§ **Material to process**:
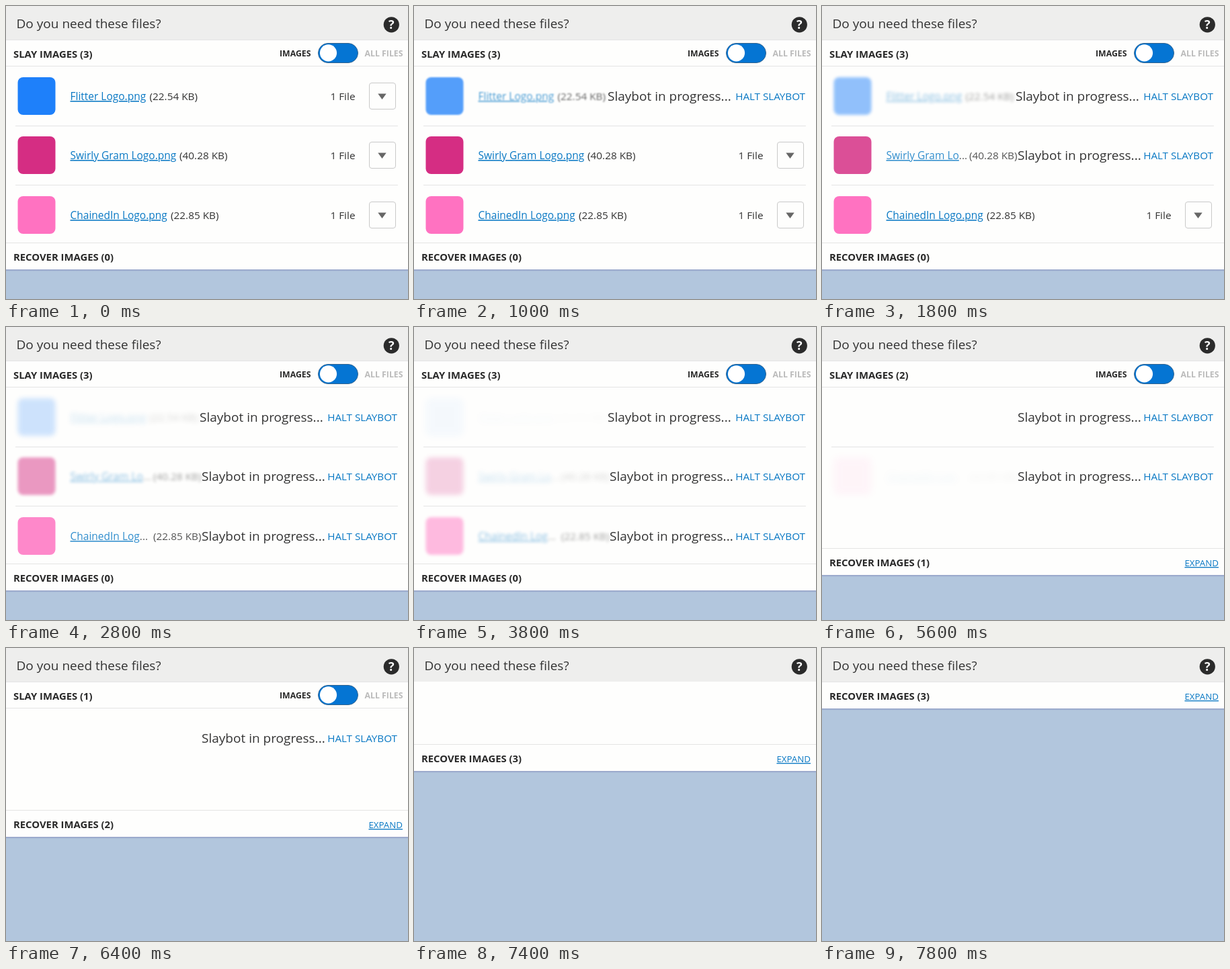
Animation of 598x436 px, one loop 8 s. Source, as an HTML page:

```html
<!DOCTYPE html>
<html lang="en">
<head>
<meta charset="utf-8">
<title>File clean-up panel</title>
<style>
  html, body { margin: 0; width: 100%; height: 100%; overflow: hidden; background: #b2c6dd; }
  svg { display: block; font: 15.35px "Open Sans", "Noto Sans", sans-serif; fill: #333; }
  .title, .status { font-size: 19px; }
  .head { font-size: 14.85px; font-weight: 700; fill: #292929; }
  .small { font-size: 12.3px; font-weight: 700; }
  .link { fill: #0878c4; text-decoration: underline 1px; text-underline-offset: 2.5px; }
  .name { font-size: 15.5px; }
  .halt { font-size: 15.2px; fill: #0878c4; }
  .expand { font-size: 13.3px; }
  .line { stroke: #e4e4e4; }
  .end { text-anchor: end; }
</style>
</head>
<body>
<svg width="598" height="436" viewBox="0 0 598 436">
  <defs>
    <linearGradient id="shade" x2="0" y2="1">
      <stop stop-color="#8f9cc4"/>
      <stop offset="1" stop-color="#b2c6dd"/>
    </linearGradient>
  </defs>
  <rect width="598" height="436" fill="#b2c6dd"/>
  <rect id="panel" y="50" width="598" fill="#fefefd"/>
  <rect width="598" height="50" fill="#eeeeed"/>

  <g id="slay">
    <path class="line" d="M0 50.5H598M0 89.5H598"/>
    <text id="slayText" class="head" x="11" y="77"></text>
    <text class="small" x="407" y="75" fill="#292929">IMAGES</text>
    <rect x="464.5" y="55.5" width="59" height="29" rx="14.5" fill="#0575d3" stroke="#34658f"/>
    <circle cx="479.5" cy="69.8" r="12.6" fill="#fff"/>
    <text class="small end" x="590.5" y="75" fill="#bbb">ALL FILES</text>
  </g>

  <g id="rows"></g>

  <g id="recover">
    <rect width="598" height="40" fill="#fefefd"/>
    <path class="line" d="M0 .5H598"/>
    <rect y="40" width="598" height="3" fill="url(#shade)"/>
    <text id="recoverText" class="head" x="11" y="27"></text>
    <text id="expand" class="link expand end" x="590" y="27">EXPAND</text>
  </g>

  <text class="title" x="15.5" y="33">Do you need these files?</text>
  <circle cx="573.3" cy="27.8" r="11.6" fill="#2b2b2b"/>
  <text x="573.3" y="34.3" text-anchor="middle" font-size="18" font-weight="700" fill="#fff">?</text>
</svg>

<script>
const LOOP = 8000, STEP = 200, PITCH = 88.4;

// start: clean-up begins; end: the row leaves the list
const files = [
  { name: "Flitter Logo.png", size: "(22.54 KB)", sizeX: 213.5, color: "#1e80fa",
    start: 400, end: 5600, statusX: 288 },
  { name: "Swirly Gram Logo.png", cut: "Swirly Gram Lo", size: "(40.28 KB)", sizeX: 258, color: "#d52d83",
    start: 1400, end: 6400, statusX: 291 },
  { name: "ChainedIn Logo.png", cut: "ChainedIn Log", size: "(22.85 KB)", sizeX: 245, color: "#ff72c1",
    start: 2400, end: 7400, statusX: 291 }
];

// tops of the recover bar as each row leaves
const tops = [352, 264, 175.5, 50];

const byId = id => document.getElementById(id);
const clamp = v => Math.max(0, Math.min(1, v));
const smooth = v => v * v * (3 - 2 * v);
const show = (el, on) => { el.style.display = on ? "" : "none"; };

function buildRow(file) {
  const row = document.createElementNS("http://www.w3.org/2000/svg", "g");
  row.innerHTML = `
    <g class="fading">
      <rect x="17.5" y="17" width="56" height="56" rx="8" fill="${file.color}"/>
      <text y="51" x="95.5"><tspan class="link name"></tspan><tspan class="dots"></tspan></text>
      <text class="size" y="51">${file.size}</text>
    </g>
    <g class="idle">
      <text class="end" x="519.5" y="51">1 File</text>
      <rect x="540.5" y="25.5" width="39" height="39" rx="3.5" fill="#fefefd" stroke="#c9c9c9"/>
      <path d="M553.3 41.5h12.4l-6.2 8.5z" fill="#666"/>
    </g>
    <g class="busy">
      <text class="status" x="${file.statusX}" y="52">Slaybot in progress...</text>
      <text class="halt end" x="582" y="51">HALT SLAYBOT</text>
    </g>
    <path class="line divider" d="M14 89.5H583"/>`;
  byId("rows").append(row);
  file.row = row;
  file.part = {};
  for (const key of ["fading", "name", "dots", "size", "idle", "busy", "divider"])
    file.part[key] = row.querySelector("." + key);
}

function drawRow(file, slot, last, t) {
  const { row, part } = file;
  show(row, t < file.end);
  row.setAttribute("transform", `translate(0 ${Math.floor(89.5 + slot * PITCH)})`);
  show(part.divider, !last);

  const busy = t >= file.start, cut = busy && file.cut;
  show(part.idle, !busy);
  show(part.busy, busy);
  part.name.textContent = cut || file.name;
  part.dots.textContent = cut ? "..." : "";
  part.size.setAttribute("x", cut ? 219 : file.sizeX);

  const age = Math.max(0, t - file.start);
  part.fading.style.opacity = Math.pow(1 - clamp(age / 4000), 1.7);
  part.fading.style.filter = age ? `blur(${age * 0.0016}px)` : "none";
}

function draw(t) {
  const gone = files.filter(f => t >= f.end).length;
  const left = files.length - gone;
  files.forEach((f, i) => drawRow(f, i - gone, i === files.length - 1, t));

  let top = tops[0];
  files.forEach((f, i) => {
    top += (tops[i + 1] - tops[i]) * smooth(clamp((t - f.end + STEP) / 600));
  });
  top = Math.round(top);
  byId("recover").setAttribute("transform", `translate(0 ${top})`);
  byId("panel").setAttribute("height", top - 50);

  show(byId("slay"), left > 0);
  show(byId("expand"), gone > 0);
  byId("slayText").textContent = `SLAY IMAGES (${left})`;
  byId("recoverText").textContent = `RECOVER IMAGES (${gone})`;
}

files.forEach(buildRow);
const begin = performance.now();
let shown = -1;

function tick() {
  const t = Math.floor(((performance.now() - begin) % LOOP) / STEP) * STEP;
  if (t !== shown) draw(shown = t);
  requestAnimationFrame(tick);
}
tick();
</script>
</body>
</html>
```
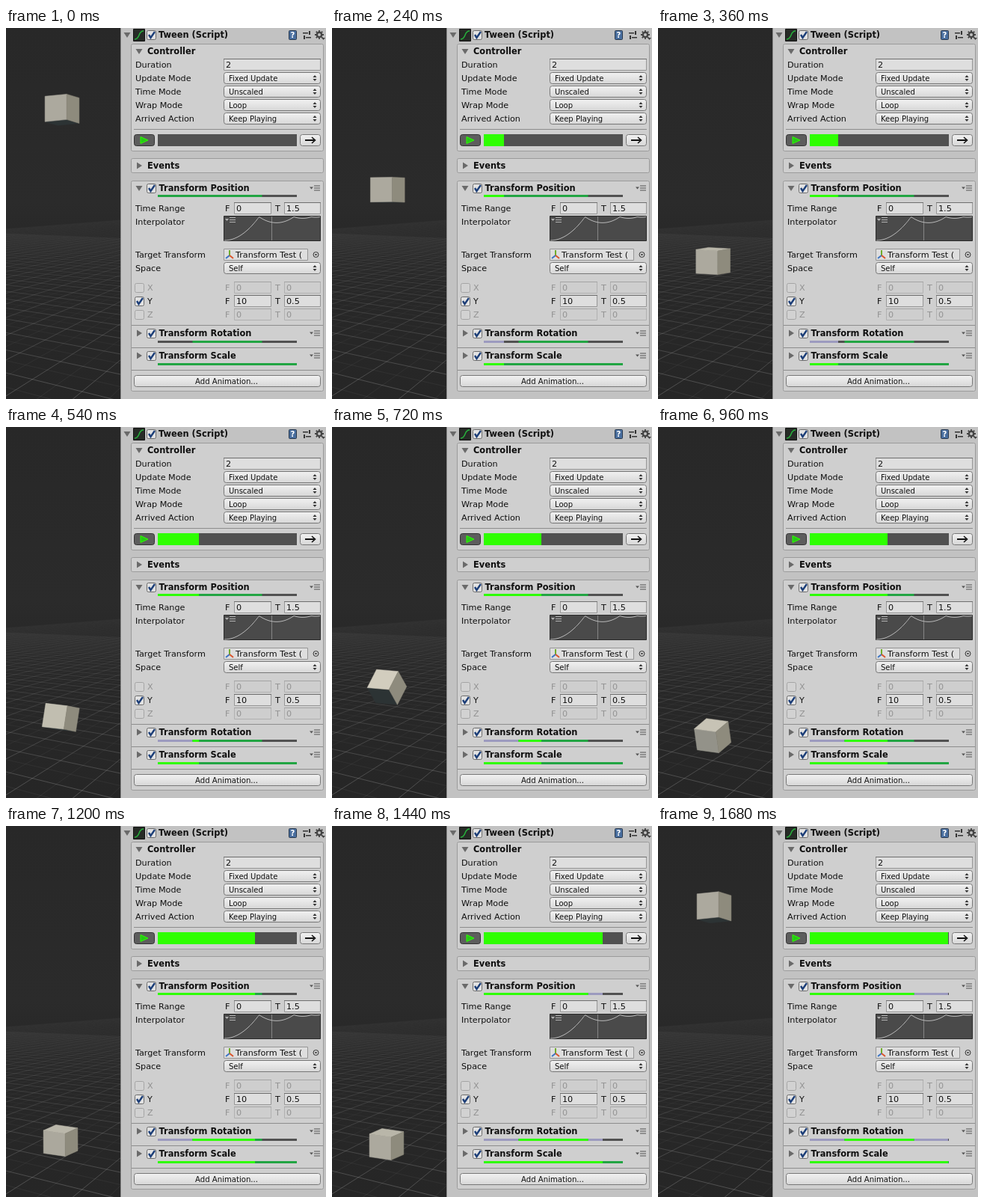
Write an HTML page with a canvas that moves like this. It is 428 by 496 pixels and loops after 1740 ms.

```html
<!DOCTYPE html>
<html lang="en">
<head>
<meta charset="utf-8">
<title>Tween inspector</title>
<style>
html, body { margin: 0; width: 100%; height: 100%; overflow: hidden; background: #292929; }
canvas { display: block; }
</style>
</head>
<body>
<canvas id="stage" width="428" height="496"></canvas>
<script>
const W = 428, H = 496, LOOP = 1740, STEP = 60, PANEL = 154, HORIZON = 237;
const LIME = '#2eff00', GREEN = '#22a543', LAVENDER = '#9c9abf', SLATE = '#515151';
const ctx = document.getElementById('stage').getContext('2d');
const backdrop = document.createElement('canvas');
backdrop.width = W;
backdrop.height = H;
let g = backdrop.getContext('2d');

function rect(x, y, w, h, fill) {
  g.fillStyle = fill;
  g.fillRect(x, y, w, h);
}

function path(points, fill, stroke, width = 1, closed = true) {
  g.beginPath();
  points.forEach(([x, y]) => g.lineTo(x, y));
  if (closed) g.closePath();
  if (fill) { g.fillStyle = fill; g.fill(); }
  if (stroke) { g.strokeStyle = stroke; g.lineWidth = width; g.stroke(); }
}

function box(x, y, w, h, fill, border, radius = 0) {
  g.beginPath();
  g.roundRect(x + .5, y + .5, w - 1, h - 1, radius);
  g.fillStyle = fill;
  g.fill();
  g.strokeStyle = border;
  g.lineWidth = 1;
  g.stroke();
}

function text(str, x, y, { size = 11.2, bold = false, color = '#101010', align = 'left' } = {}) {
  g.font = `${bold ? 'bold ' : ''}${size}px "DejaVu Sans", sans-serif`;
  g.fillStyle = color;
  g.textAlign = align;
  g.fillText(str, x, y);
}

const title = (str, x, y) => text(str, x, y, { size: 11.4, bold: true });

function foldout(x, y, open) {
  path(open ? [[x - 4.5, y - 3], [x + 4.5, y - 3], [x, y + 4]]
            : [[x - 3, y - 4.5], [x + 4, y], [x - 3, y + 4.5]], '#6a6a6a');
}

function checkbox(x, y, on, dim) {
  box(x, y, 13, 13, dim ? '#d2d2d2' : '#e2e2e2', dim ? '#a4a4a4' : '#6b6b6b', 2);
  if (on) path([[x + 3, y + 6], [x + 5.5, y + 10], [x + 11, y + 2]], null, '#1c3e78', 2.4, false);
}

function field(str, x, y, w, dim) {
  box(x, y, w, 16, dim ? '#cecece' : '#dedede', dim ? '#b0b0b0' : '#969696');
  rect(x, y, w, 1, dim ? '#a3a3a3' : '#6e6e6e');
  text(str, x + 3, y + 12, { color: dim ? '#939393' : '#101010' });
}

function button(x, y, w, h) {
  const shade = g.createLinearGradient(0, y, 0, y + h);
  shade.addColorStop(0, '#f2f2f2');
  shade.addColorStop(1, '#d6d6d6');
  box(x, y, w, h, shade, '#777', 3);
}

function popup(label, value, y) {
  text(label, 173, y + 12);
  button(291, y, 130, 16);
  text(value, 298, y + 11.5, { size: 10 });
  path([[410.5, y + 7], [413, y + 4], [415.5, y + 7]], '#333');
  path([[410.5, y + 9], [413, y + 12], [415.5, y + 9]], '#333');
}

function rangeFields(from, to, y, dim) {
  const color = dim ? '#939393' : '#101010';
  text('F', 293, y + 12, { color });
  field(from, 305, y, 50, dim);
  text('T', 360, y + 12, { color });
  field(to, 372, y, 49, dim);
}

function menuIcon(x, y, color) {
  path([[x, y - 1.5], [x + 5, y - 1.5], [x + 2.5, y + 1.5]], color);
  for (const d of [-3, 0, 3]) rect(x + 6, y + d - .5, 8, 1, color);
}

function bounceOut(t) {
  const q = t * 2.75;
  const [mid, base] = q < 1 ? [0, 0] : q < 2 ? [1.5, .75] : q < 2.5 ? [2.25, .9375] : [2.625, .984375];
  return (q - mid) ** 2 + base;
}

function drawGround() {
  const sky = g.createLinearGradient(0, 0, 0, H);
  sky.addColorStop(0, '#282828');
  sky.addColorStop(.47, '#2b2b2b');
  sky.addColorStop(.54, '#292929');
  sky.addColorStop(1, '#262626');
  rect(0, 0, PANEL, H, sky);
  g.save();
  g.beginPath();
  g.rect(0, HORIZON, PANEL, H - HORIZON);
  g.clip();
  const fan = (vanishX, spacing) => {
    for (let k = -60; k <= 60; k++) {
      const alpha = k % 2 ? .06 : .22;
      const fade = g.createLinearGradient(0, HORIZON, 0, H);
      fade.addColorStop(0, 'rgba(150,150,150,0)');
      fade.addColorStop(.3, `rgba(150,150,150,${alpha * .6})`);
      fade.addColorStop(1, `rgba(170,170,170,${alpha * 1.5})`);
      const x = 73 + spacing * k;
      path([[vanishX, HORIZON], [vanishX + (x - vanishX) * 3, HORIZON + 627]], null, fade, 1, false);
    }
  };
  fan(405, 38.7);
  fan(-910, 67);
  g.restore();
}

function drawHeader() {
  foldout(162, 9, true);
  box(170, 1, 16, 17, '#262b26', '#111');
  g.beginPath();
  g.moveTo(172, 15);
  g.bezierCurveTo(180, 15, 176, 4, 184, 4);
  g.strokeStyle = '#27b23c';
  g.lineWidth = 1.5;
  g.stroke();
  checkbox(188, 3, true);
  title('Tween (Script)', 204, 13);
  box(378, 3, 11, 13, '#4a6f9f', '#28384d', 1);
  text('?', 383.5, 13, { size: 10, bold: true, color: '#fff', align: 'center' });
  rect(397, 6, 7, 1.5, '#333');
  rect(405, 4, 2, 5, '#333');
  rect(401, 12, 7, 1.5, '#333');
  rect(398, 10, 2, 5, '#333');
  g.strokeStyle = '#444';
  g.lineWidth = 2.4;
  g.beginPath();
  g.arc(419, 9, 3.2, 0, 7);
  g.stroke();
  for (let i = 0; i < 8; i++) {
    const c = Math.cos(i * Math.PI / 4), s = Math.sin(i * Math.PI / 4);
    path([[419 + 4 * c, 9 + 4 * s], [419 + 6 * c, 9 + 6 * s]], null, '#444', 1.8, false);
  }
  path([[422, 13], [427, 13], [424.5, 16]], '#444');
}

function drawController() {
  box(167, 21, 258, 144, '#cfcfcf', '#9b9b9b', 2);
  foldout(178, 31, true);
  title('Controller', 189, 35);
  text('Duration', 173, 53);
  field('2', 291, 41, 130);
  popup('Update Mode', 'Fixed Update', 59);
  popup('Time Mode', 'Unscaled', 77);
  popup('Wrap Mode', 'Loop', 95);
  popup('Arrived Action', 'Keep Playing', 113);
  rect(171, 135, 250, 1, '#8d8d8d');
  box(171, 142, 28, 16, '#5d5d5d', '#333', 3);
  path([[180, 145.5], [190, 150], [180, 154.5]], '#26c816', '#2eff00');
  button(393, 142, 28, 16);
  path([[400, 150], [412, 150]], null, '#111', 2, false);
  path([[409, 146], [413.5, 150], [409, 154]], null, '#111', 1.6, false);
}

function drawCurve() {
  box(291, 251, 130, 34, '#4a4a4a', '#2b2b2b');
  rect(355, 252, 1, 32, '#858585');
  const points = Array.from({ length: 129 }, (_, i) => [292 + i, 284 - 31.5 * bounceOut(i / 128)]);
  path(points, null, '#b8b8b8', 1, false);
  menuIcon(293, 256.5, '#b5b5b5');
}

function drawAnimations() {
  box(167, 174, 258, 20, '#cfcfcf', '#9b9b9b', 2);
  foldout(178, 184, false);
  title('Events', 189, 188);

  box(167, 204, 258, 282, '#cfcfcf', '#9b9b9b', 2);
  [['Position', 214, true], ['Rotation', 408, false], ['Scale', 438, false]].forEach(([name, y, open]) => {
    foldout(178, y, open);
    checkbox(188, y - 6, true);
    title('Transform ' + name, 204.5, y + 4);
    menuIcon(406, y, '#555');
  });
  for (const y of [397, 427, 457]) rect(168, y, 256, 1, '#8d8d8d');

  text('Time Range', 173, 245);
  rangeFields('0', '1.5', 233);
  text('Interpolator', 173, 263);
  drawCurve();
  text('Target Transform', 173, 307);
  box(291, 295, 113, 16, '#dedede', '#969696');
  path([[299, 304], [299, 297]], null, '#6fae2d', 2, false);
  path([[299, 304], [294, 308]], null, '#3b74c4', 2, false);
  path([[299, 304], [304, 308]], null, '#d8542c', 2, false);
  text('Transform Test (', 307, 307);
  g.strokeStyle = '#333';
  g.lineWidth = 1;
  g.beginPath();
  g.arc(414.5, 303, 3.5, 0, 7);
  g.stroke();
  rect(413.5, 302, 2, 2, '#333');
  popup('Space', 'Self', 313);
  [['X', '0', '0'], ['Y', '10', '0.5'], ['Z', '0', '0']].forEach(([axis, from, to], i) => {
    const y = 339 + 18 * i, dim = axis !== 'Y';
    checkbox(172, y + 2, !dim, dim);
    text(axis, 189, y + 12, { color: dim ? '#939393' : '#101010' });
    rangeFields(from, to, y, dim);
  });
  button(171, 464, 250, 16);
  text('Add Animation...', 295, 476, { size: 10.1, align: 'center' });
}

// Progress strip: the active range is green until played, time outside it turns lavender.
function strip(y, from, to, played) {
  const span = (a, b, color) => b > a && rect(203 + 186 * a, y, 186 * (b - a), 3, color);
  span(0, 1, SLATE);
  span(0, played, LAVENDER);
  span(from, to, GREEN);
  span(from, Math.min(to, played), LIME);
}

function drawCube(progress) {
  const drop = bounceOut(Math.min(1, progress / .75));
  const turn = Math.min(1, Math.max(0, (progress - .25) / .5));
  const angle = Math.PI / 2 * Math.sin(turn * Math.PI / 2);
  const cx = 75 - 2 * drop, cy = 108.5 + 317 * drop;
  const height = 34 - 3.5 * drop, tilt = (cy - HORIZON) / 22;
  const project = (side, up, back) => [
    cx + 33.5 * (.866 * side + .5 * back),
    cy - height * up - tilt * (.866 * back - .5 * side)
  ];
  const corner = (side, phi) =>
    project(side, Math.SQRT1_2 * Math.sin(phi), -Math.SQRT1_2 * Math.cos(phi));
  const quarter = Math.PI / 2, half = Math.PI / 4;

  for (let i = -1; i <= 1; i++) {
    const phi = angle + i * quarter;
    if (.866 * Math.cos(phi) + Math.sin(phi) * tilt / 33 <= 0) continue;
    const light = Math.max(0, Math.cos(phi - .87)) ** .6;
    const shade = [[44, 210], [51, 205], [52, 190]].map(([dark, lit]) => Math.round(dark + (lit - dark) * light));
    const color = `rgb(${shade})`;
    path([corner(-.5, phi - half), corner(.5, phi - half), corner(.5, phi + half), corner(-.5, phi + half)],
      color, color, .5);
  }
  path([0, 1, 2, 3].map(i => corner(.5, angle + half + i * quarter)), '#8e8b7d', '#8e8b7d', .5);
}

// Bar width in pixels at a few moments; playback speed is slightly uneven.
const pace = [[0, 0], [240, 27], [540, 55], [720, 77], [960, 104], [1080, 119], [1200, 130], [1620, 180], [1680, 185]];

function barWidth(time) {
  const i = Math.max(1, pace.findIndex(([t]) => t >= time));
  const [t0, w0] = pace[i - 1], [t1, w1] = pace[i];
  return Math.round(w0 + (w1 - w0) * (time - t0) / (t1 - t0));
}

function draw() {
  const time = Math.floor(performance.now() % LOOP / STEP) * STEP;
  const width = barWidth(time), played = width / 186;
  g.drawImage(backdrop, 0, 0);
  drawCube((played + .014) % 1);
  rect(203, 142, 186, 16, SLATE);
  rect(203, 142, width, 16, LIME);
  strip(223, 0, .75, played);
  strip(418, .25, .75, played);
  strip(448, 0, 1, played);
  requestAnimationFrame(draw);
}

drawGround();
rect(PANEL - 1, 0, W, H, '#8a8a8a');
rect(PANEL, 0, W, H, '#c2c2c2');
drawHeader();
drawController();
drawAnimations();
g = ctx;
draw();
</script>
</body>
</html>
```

§ **Your instructions**:
Pick each line holding the word "lineWidth" out of the listing.

§ **Final answer**:
  if (stroke) { g.strokeStyle = stroke; g.lineWidth = width; g.stroke(); }
  g.lineWidth = 1;
  g.lineWidth = 1.5;
  g.lineWidth = 2.4;
  g.lineWidth = 1;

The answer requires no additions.